TASK ▸ Across the whole listing, state how many lines include "body". Add nothing to that number.

MATERIAL FOR THIS TASK ▸
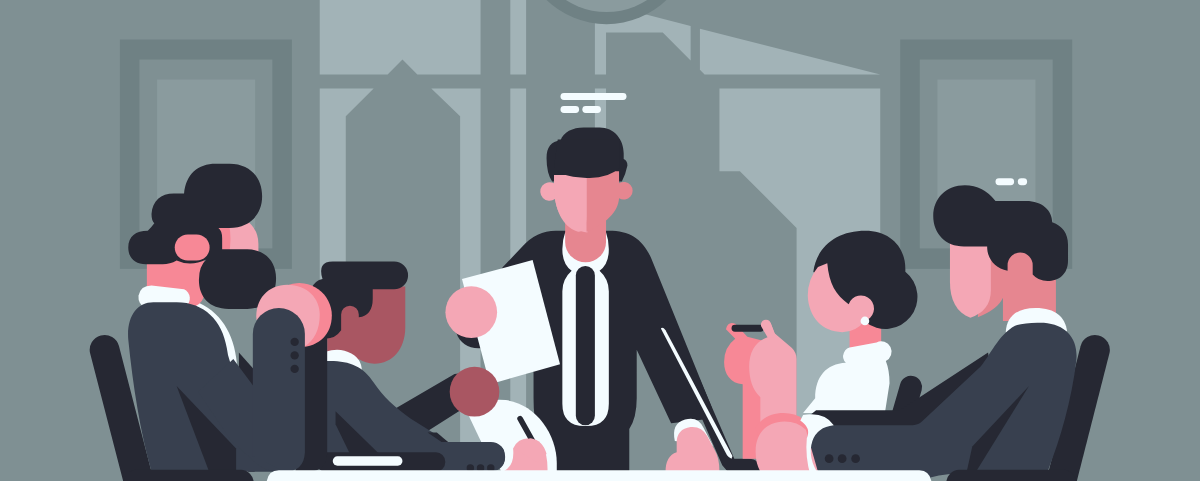
<!DOCTYPE html>
<html lang="en">
<head>
<meta charset="utf-8">
<title>Boardroom meeting</title>
<style>
:root{--wall:#7f9093;--frame:#6f8184;--panel:#8a9b9e;--sky:#a2b3b7;--ink:#262833;--suit:#38404f;--white:#f4fcff;--rose:#f4a7b5;--rose-shade:#e68690;--coral:#f78896;--brown:#a95662}
html,body{margin:0;padding:0;overflow:hidden;background:var(--wall)}
.scene{display:block;width:1200px;height:481px}
.wall{fill:var(--wall)}.frame{fill:var(--frame)}.panel{fill:var(--panel)}.sky{fill:var(--sky)}
.ink{fill:var(--ink)}.suit{fill:var(--suit)}.white{fill:var(--white)}
.rose{fill:var(--rose)}.rose-shade{fill:var(--rose-shade)}.coral{fill:var(--coral)}.brown{fill:var(--brown)}
.chair{fill:none;stroke:var(--ink);stroke-width:32;stroke-linecap:round}
</style>
</head>
<body>
<svg class="scene" viewBox="0 0 1291 517" preserveAspectRatio="none" role="img" aria-label="Five colleagues at a boardroom table, one standing with a paper">
<defs>
<g id="wall-frame">
<rect class="frame" width="185" height="246.500"/>
<rect class="wall" x="21" y="21.500" width="143" height="203"/>
<rect class="panel" x="40" y="43" width="105.500" height="160"/>
</g>
</defs>

<rect class="wall" width="1291" height="517"/>

<g id="window">
<g class="sky">
<path d="M344 0H517V80H449L433 64L417 80H344Z"/>
<path d="M344 95H402L372 125V517H344Z"/>
<path d="M464 95H517V517H495V125Z"/>
<path d="M549 0H566V80H549ZM549 95H566V517H549Z"/>
<path d="M640 0H693V15L743 28V65L713 35H652V80H640ZM640 95H652V517H640Z"/>
<path d="M753 31L947 80H758L753 75Z"/>
<path d="M774 95H947V517H857V245L796 184H774Z"/>
</g>
</g>
<g id="wall-decor">
<use href="#wall-frame" x="129" y="42.500"/>
<use href="#wall-frame" x="968.500" y="42.500"/>
<circle class="frame" cx="652.500" cy="-67" r="93"/>
<circle class="panel" cx="652.500" cy="-67" r="80"/>
</g>
<g id="accent-dashes" class="white">
<rect x="603" y="100" width="71" height="7.500" rx="3.700"/>
<rect x="603" y="114" width="20" height="7.500" rx="3.700"/>
<rect x="626.500" y="114" width="20" height="7.500" rx="3.700"/>
<rect x="1071" y="191.500" width="20" height="7.500" rx="3.700"/>
<rect x="1095" y="191.500" width="10" height="7.500" rx="3.700"/>
</g>

<g id="presenter">
<path class="ink" d="M598 248H655C679 248 693 258 702 281L765 436C768 444 764 450 757 451L722 455L685 376V428Q685 449 677 461V517H578V461Q574 450 574 428V400L520 374C506 376 495 370 491 358L541 287L562 265Q577 248 598 248Z"/>
<path class="white" d="M608 250Q605 258 605 268Q605 284 615 291Q605 300 605 313V434Q605 458 629 458H631Q655 458 655 434V313Q655 300 645 291Q655 284 655 268Q655 258 652 250Z"/>
<rect class="ink" x="619.500" y="286" width="20.500" height="171" rx="10.200"/>
<path class="rose-shade" d="M608 235H652V260A22 22 0 0 1 608 260Z"/>
<path class="ink" d="M603 151C606 142 616 137 628 137H645C661 137 671 150 671 165V171Q675 173 675 178Q673 188 669 195H594Q588 186 588 170C588 158 593 152 603 151Z"/>
<path class="rose" d="M596 188H632V250C613 248 601 236 597 214A10 10 0 1 1 596 197Z"/>
<path class="rose-shade" d="M631 184H666V197A9.500 9.500 0 1 1 666 213C665 228 652 240 631 249Z"/>
<path class="rose" d="M597 212C599 231 609 246 622 249Q631 250 631 232V188H597Z"/>
<path class="ink" d="M596 180Q603 190 628 191Q653 193 667 180V150H600Z"/>
</g>
<g id="presenter-resting-hand">
<path class="white" d="M726 474Q722 455 737 451Q751 447 757 460L767 479Z"/>
<path class="rose" d="M728 486V476Q728 461 743 459Q755 458 761 469L769 484Q774 492 774 507H716Q716 490 728 486Z"/>
</g>

<g id="presenter-paper">
<path class="white" d="M497 300L573 279.500L602.500 391.500L527 413Z"/>
<circle class="rose" cx="507" cy="335.500" r="27.800"/>
</g>

<g id="note-taker">
<path class="white" d="M501 440Q520 428 544 430C576 434 599 466 599 498V507H540L520 480Z"/>
<path class="ink" d="M424 440L489 402Q505 398 513 420Q510 433 500 438L456 466L478 477H440Z"/>
<circle class="brown" cx="510.500" cy="421" r="26.700"/>
<path class="brown" d="M356 340L372 308H436V352C436 375 422 391 403 391C396 391 391 389 386 386V400H352V362Z"/>
<path class="ink" d="M358 281H424A15 15 0 0 1 424 311H401V321Q401 339 386 341V338A9.500 9.500 0 0 0 367 338V355Q361 364 350 364Q337 360 331 334Q331 303 347 300Q341 281 358 281Z"/>
<path class="white" d="M350 378Q366 373 378 380Q391 387 389 403L352 398Z"/>
<path class="suit" d="M350 388C375 387 390 393 402 411C412 426 425 438 442 450L482 475H528A15.500 15.500 0 0 1 528 507H350Z"/>
<path class="ink" d="M361 442L407 487H376L361 456Z"/>
<rect class="ink" x="340" y="486" width="139" height="21" rx="10"/>
<rect class="white" x="358" y="490.500" width="75" height="10" rx="5"/>
<path class="ink" d="M460 465L475 475H482L470 465Z"/>
<g class="ink"><circle cx="506" cy="503" r="4"/><circle cx="517" cy="503" r="4"/><circle cx="528" cy="503" r="4"/></g>
<path class="white" d="M538 476Q549 472 557 481L552 507H538Q549 491 538 476Z"/>
<path class="rose" d="M541 507Q554 501 552 482Q557 471 569 471Q590 473 589 507Z"/>
<path d="M559.500 450L578 483" fill="none" stroke="#262833" stroke-width="6" stroke-linecap="round"/>
<path class="rose" d="M556 484Q561 471 571 471Q584 473 588 488L578 497Z"/>
</g>

<g id="bearded-colleague">
<path class="chair" d="M112.500 376L149 517"/>
<path class="ink" d="M257 379L274 398V507H257Z"/>
<path class="ink" d="M320 361H352V486Q352 507 331 507H318Z"/>
<path class="white" d="M204 322C233 330 250 354 254 384C258 420 267 460 267 507H222V340Z"/>
<path class="coral" d="M158 278H220V318Q215 330 206 330L158 315Z"/>
<path class="coral" d="M226 236H258V275H226Z"/>
<path class="rose" d="M246 240L264 236Q278 246 278 262V275H246Q250 256 246 240Z"/>
<path class="ink" d="M232 176H247C269 176 282 191 282 211C282 231 268 245 247 245H235Q239 248 239 256V268H266C285 268 297 281 297 299C297 319 285 332 266 332H246C225 332 214 319 214 301Q214 286 222 279Q205 287 190 280Q183 284 175 284H157C145 284 138 277 138 266C138 254 146 248 159 248Q164 243 166 240Q163 237 163 230C164 216 173 208 187 208H198C200 187 213 176 232 176Z"/>
<rect class="coral" x="188" y="252" width="37.500" height="28" rx="14"/>
<path class="white" d="M163 307L198 311A10.500 10.500 0 0 1 200 329L158 333Q148 327 149 318Q151 307 163 307Z"/>
<path class="suit" d="M165 325H190C220 325 239 345 244 374Q246 391 254 400L276 423V476L300 507H163C151 465 143 415 138 365C136 341 147 325 165 325Z"/>
<path class="ink" d="M190 415L254 482V507H225Z"/>
<path class="suit" d="M213 421L251 386L281 426L316 507H305Q290 508 278 500L249 474Z"/>
<path class="coral" d="M311 306A35 35 0 0 1 357 339C357 358 344 373 322 373L302 345Z"/>
<path class="rose" d="M276 344C274 321 289 306 309 306C331 306 344 321 344 338Q344 362 327 373L311 352Z"/>
<path class="suit" d="M272 359A28 28 0 0 1 328 359V486Q327 507 306 507L272 490Z"/>
<g class="ink"><circle cx="317" cy="367.500" r="4.500"/><circle cx="317" cy="382" r="4.500"/><circle cx="317" cy="396.500" r="4.500"/></g>
<rect class="ink" x="133" y="505" width="140" height="28" rx="14"/>
</g>

<g id="laptop">
<path class="ink" d="M713 353L753 408L790 493H805Q818 493 818 507H783L777 500Z"/>
<path class="white" d="M711 353Q713 351 716 355L788 490L787 493Q784 492 782 489Z"/>
</g>

<g id="woman-with-phone">
<path d="M980 416L969 454" fill="none" stroke="#262833" stroke-width="24" stroke-linecap="round"/>
<path class="coral" d="M914 346H948V380L914 384Z"/>
<path class="ink" d="M875 292C879 264 901 248 931 248C957 248 974 265 974 289V292A34 34 0 1 1 931 346L890 310Z"/>
<path class="rose" d="M880 287Q869 300 869 318C870 341 885 357 906 357Q921 357 930 345A14 14 0 1 0 913 327C899 317 892 305 890 283Z"/>
<circle class="white" cx="930.500" cy="345" r="4.700"/>
<path class="white" d="M917 373L943 368A10.500 10.500 0 0 1 953 388Q957 398 957 412L952 444H864L877 428C877 405 889 391 910 390A10 10 0 0 1 917 373Z"/>
<path class="coral" d="M799 413C786 412 779 402 779 389Q779 373 791 364L781 354Q783 345 791 348L804 362L824 367V493H799Z"/>
<path class="rose" d="M818 427Q806 416 806 394Q806 369 827 362L820 353Q821 345 829 347L833 358L852 374Q857 379 857 386V460H818Z"/>
<rect class="ink" x="787" y="349" width="35" height="7.500" rx="3.700"/>
<path class="rose" d="M819 351A5 5 0 0 1 829 347L835 362L826 363Z"/>
</g>

<g id="seated-colleague">
<path class="chair" d="M1178 376L1142 517"/>
<path class="ink" d="M878 441H968L1063 379L1068 410L1010 462H890L868 449Z"/>
<path class="rose-shade" d="M1058 250H1136V345H1079V320Q1074 332 1052 341Z"/>
<path class="rose" d="M1022 261H1066V312Q1066 334 1044 341.500C1029 336 1022 322 1022 303Z"/>
<path class="ink" d="M1038 199Q1058 199 1071 216H1104C1121 216 1132 226 1132 239C1143 243 1149 251 1149 263V280C1149 295 1139 302 1127 302Q1117 302 1111 295V285A13.500 13.500 0 0 0 1084 285V291C1070 288 1062 278 1062 265H1037C1017 265 1004 251 1004 232C1004 213 1018 199 1038 199Z"/>
<path class="white" d="M1082 357C1083 340 1094 331 1114 331C1136 331 1146 341 1148 356L1116 364Z"/>
<path class="suit" d="M1092 350Q1105 346 1123 347C1147 349 1160 364 1158 387C1153 430 1141 471 1127 507H1040L1010 511Q1001 514 990 514H895C880 511 872 501 872 485C872 468 880 458 895 457H982Q988 457 993 452L1055 394C1065 382 1074 360 1092 350Z"/>
<path class="ink" d="M1107 415L1046 480L1040 507H1050Z"/>
<g class="ink"><circle cx="892" cy="493" r="4.700"/><circle cx="906" cy="493" r="4.700"/><circle cx="920.500" cy="493" r="4.700"/></g>
<path class="coral" d="M813 460C819 449 830 444 843 444C860 444 870 453 874 466L864 484L818 476Z"/>
<path class="rose" d="M813 487C812 466 825 453 844 453Q858 453 867 462L880 507H818Q813 498 813 487Z"/>
<path class="white" d="M864 446Q887 442 897 457Q879 459 874 474Q868 492 882 512H872Q866 490 868 471Q873 460 861 452Z"/>
<rect class="ink" x="1018" y="505" width="140" height="28" rx="14"/>
</g>

<path id="table-top" class="white" d="M287 517Q289 505.500 300 505.500H989Q1000 506 1002 517Z"/>
</svg>
</body>
</html>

EXERCISE RESPONSE ▸ 3